→ Task prompt: Go through the material and tally the lines containing the string "return". Give the total alone.
----------
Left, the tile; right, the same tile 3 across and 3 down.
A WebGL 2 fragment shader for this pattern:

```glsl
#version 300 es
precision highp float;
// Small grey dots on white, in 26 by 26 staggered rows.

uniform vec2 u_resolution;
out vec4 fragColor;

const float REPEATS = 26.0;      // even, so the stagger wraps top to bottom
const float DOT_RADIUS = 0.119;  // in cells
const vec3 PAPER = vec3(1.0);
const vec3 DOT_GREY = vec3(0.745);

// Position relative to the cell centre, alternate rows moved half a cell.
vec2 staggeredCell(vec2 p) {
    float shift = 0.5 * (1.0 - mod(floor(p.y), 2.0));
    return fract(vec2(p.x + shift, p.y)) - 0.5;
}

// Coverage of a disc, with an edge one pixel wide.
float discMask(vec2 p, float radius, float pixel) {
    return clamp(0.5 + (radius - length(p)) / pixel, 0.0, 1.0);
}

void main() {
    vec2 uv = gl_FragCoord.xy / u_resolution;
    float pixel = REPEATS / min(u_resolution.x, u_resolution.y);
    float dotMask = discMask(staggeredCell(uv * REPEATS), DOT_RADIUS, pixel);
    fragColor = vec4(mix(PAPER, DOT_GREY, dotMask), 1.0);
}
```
----------
→ Solution to this exercise: 2